_Description of the task_
With the first line as the start and the line containing "0; background: var(--paper);" as the end, write out every line of the records exactly.

[Source data]

------------------------------------

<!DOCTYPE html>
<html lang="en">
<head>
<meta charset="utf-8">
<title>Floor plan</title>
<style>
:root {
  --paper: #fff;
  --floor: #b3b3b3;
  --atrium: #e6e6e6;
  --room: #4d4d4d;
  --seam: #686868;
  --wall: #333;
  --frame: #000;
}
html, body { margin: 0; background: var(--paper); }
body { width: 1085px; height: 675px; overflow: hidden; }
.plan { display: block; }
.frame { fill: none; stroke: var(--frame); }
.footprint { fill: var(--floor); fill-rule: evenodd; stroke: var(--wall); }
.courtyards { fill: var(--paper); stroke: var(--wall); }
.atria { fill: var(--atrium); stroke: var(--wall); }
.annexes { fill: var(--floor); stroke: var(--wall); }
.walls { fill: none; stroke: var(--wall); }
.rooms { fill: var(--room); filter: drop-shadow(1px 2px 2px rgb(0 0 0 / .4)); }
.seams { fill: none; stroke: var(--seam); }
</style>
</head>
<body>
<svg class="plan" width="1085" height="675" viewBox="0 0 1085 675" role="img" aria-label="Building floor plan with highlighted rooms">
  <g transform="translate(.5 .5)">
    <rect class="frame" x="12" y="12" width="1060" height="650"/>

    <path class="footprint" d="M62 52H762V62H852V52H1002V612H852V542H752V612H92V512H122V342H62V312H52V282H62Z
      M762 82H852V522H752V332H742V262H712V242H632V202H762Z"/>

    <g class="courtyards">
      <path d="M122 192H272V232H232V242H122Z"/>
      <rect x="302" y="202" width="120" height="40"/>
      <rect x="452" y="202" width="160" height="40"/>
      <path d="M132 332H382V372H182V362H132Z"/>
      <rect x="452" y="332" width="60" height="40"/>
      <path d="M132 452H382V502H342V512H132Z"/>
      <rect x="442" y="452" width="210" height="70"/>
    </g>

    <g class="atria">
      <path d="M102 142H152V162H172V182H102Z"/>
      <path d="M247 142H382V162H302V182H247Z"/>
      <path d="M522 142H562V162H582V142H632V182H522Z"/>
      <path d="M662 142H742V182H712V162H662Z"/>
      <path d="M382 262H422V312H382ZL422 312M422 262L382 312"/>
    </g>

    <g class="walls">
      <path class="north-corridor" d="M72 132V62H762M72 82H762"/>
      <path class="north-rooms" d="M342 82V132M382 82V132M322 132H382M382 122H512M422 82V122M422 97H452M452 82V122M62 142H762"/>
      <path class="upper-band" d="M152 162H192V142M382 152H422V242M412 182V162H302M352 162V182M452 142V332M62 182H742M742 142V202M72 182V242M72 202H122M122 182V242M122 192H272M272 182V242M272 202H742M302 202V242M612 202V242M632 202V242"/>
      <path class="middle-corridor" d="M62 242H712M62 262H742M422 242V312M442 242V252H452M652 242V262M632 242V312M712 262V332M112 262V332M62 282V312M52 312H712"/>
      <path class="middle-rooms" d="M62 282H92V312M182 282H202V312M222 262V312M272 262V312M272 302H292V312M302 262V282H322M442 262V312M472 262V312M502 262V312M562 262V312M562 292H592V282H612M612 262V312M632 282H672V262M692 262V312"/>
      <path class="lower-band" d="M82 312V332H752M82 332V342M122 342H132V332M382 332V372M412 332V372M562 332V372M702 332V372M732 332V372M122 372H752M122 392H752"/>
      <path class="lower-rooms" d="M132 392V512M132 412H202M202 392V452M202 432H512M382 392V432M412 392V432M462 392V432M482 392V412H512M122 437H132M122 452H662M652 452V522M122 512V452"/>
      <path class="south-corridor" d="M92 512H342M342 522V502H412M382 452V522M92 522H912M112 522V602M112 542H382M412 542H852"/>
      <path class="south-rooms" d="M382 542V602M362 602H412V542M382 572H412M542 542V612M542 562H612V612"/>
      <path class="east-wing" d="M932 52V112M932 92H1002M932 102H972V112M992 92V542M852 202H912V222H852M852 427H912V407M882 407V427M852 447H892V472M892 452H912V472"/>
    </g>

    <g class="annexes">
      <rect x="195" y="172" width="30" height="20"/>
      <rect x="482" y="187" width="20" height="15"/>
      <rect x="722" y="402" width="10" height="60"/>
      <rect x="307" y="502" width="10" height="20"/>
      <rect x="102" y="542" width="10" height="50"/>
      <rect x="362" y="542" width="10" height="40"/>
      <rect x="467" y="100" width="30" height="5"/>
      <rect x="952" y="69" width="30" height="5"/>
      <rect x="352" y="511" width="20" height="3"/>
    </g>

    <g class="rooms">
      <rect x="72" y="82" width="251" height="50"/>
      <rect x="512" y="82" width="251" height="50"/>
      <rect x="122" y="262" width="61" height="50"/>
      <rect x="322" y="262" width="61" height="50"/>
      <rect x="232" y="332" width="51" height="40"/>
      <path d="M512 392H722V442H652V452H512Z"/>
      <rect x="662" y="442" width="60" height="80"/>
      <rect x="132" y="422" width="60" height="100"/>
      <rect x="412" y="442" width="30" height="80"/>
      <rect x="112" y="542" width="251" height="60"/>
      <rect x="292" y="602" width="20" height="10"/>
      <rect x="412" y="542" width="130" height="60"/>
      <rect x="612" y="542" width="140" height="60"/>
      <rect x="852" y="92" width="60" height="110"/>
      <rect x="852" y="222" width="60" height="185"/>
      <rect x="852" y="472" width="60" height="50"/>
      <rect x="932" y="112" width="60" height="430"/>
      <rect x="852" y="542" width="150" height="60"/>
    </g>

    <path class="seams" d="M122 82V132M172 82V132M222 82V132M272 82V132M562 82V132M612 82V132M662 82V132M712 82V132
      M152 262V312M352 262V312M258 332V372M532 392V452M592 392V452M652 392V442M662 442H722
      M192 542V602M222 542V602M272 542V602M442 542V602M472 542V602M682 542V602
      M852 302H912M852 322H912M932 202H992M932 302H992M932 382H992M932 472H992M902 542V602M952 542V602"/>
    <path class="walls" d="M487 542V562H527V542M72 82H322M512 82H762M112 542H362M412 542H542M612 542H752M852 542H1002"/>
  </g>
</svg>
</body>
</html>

------------------------------------

_Finished exercise_
<!DOCTYPE html>
<html lang="en">
<head>
<meta charset="utf-8">
<title>Floor plan</title>
<style>
:root {
  --paper: #fff;
  --floor: #b3b3b3;
  --atrium: #e6e6e6;
  --room: #4d4d4d;
  --seam: #686868;
  --wall: #333;
  --frame: #000;
}
html, body { margin: 0; background: var(--paper); }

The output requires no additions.